## Task to carry out
Check every line below for the string "bone", and copy the lines that contain it.

▬▬▬

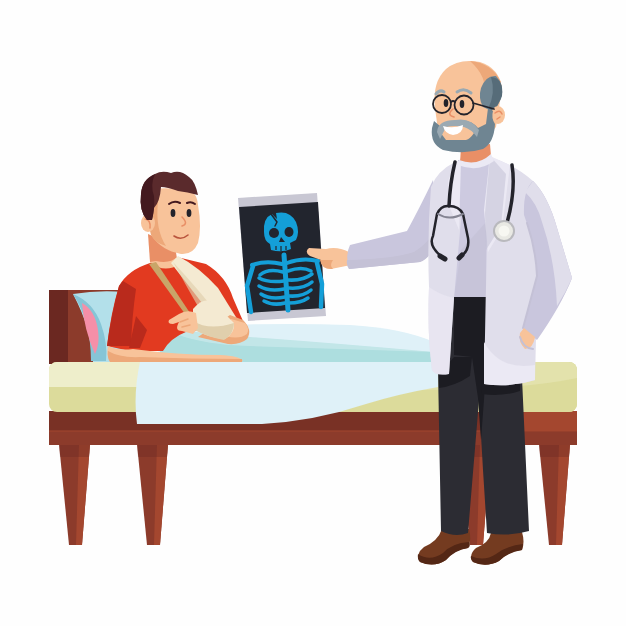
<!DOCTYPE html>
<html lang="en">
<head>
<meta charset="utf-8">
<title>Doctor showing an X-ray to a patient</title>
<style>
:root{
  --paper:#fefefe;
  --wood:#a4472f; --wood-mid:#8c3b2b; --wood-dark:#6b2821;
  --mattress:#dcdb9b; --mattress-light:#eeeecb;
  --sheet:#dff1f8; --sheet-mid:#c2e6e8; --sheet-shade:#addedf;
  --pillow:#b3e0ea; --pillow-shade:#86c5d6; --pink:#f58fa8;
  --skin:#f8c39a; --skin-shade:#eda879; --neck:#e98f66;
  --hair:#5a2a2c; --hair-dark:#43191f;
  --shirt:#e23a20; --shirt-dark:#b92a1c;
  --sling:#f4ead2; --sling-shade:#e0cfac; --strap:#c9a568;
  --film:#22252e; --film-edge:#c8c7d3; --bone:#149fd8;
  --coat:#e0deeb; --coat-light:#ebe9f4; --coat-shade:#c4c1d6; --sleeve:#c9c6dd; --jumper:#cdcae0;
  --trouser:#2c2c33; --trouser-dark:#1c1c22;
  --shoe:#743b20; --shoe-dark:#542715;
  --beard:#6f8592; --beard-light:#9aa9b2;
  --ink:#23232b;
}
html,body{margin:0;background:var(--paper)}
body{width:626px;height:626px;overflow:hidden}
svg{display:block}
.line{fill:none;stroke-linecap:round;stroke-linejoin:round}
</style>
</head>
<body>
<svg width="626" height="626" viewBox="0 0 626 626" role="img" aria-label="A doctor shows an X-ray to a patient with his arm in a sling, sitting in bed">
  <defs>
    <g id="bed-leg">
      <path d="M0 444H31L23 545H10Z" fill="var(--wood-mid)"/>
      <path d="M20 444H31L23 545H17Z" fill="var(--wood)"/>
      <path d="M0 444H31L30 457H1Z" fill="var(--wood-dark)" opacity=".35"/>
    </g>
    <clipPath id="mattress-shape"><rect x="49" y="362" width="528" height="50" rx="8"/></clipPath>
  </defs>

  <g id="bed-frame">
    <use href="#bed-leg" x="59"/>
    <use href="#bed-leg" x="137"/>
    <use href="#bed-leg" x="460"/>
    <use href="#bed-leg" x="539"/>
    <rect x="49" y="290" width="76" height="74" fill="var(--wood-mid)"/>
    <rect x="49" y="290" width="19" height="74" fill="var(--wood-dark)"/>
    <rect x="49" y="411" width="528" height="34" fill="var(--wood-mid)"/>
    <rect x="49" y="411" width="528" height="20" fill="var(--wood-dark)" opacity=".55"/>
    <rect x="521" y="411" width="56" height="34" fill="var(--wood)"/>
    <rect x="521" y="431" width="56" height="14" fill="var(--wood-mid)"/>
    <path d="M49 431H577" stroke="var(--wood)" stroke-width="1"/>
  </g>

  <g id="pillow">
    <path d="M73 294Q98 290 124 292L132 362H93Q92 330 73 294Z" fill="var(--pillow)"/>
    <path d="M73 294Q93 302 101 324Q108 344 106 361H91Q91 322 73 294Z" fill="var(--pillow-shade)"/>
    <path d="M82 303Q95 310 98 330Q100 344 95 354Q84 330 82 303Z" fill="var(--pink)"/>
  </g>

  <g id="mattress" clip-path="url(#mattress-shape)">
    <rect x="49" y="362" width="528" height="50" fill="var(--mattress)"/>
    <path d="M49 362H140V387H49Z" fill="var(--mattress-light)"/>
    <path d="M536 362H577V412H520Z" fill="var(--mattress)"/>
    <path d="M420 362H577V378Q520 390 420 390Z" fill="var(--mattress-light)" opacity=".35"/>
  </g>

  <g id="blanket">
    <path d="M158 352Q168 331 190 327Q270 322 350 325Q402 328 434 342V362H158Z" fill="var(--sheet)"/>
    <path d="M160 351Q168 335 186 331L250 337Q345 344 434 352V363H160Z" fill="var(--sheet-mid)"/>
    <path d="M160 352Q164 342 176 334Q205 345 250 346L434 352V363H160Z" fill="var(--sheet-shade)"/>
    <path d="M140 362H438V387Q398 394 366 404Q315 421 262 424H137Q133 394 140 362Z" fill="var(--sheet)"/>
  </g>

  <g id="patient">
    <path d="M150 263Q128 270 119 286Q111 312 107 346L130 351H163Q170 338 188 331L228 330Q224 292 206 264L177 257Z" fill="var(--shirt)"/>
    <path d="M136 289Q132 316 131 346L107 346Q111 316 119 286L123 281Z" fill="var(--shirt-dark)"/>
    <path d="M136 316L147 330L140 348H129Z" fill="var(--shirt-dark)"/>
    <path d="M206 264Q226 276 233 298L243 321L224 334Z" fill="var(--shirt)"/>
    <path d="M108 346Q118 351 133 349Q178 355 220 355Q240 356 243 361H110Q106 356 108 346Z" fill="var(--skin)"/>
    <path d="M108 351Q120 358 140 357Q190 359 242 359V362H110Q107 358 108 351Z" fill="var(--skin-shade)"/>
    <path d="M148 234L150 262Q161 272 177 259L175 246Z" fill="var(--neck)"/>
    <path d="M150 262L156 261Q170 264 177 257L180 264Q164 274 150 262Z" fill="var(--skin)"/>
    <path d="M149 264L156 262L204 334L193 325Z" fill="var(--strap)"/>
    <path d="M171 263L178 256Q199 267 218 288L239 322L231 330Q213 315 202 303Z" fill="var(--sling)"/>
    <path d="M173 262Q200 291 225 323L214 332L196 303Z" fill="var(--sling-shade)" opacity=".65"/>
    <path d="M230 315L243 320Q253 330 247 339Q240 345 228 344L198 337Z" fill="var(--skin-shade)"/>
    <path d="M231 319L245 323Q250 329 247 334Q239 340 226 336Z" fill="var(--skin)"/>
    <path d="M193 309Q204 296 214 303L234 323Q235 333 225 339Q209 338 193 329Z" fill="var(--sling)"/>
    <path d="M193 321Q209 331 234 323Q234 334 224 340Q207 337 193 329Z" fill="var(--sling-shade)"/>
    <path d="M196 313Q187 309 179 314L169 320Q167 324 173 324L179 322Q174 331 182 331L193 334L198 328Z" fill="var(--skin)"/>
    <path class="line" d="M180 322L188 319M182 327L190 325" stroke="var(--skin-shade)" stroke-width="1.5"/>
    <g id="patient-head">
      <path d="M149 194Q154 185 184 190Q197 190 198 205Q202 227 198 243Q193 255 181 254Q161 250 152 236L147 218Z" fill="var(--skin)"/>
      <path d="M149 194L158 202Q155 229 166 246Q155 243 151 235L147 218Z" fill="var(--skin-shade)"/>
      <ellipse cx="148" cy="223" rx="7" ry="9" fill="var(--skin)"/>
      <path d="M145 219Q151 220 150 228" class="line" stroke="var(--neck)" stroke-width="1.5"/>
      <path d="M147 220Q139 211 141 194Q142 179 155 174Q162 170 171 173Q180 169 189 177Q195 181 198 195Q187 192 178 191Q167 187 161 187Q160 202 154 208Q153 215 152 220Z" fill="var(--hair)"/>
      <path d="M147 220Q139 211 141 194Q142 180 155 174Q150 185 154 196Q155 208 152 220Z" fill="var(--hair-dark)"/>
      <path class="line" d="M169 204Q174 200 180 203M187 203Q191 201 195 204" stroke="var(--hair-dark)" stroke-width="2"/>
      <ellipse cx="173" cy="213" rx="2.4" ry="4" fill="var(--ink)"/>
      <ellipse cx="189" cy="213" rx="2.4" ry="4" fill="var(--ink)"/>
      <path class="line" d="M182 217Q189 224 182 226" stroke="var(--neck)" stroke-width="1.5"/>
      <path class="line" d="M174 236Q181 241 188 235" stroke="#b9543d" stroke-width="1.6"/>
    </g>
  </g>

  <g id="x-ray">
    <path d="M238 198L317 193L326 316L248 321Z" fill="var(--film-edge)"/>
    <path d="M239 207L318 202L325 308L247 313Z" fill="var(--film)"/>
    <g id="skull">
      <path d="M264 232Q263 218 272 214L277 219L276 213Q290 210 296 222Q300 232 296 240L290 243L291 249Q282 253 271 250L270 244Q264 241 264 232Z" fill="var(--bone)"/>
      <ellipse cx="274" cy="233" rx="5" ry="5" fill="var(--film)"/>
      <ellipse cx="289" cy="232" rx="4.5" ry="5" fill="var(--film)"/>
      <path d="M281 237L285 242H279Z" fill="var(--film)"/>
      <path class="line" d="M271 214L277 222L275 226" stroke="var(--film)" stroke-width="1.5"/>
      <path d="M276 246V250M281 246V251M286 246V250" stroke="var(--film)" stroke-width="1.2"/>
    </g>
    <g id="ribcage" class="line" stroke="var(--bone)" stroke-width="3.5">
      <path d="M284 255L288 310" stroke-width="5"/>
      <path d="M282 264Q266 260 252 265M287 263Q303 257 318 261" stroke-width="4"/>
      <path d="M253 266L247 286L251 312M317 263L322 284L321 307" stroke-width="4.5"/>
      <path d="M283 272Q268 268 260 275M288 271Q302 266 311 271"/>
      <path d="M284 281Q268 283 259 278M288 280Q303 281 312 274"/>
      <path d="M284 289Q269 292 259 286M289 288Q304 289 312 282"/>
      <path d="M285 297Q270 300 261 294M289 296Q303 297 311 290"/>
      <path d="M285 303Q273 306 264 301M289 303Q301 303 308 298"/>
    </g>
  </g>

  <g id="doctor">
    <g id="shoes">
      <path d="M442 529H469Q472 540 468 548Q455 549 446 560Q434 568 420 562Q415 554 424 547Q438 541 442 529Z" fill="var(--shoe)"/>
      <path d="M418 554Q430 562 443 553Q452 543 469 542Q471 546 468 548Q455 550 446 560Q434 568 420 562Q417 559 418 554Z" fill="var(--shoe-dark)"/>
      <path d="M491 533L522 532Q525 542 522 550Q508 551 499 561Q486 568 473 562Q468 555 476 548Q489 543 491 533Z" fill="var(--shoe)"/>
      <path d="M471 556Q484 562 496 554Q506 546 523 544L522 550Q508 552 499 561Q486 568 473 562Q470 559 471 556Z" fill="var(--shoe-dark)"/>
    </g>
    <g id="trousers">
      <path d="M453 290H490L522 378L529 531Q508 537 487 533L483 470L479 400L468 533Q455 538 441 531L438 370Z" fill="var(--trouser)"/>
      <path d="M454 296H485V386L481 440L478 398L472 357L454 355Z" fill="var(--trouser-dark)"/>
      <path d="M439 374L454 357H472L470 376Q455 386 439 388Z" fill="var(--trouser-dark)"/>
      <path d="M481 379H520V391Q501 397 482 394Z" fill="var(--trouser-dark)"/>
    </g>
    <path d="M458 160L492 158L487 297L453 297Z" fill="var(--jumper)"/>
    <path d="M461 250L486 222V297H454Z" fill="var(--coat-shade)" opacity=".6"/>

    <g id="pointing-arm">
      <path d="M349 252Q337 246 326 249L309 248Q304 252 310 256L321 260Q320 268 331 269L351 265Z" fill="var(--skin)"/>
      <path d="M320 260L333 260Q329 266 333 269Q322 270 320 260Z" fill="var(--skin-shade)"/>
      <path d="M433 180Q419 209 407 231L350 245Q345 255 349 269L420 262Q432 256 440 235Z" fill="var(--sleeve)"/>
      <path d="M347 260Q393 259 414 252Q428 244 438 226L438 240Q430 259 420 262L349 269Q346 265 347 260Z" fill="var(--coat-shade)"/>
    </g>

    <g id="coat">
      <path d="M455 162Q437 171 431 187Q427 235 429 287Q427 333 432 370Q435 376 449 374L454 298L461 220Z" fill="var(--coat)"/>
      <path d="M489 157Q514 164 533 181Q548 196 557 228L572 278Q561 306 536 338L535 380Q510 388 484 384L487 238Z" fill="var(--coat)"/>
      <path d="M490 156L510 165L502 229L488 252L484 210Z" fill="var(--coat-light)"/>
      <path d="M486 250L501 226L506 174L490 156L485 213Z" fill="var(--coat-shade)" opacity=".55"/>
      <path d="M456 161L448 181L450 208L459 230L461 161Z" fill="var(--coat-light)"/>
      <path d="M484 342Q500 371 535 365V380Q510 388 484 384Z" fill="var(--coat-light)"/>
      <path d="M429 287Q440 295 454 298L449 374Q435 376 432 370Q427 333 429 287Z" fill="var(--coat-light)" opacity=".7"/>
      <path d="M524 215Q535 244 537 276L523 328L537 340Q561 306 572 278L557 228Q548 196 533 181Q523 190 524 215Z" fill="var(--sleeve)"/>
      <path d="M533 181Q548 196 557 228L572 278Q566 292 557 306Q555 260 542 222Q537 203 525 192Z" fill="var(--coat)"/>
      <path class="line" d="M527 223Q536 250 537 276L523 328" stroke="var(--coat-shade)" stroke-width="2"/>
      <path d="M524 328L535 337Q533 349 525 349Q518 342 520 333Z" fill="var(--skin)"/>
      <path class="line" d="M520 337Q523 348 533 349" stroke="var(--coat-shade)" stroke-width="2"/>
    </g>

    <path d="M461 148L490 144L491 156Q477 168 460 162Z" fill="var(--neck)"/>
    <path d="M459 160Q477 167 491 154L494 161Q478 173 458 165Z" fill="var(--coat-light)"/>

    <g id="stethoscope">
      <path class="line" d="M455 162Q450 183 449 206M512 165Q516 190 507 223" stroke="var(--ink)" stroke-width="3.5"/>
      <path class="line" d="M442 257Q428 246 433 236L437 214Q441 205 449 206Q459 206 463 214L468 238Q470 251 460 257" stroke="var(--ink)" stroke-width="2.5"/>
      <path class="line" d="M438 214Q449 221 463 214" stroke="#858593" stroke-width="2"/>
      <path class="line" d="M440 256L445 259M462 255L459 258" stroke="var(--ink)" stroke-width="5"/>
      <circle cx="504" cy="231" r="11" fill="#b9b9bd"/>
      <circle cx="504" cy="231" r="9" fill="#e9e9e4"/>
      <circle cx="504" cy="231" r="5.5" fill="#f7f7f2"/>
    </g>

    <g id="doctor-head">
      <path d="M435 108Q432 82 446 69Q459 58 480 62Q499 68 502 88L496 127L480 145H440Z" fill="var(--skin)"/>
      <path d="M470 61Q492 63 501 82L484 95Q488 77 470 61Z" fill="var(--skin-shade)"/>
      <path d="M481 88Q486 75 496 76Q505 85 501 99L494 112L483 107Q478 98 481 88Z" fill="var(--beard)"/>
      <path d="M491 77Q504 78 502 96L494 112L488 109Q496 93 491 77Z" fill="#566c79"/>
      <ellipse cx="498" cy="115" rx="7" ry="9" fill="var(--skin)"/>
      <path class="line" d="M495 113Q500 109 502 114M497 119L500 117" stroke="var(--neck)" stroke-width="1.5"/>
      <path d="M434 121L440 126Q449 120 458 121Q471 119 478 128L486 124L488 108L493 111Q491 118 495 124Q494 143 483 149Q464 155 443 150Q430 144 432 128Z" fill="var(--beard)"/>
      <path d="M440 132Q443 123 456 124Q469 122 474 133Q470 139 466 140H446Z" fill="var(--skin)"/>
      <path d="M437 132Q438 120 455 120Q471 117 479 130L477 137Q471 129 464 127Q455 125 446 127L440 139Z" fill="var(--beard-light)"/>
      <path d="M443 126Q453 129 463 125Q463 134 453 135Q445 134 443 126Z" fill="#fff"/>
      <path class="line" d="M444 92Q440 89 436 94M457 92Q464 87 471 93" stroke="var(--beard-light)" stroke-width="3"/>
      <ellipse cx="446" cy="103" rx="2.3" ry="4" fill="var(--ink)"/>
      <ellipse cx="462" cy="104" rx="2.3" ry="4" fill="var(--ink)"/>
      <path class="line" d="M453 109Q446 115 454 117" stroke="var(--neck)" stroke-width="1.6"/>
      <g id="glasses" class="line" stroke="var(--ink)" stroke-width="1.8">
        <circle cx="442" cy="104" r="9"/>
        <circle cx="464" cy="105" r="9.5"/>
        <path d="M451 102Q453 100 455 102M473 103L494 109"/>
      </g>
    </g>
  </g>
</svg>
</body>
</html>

▬▬▬

## Result of the task
  --film:#22252e; --film-edge:#c8c7d3; --bone:#149fd8;
      <path d="M264 232Q263 218 272 214L277 219L276 213Q290 210 296 222Q300 232 296 240L290 243L291 249Q282 253 271 250L270 244Q264 241 264 232Z" fill="var(--bone)"/>
    <g id="ribcage" class="line" stroke="var(--bone)" stroke-width="3.5">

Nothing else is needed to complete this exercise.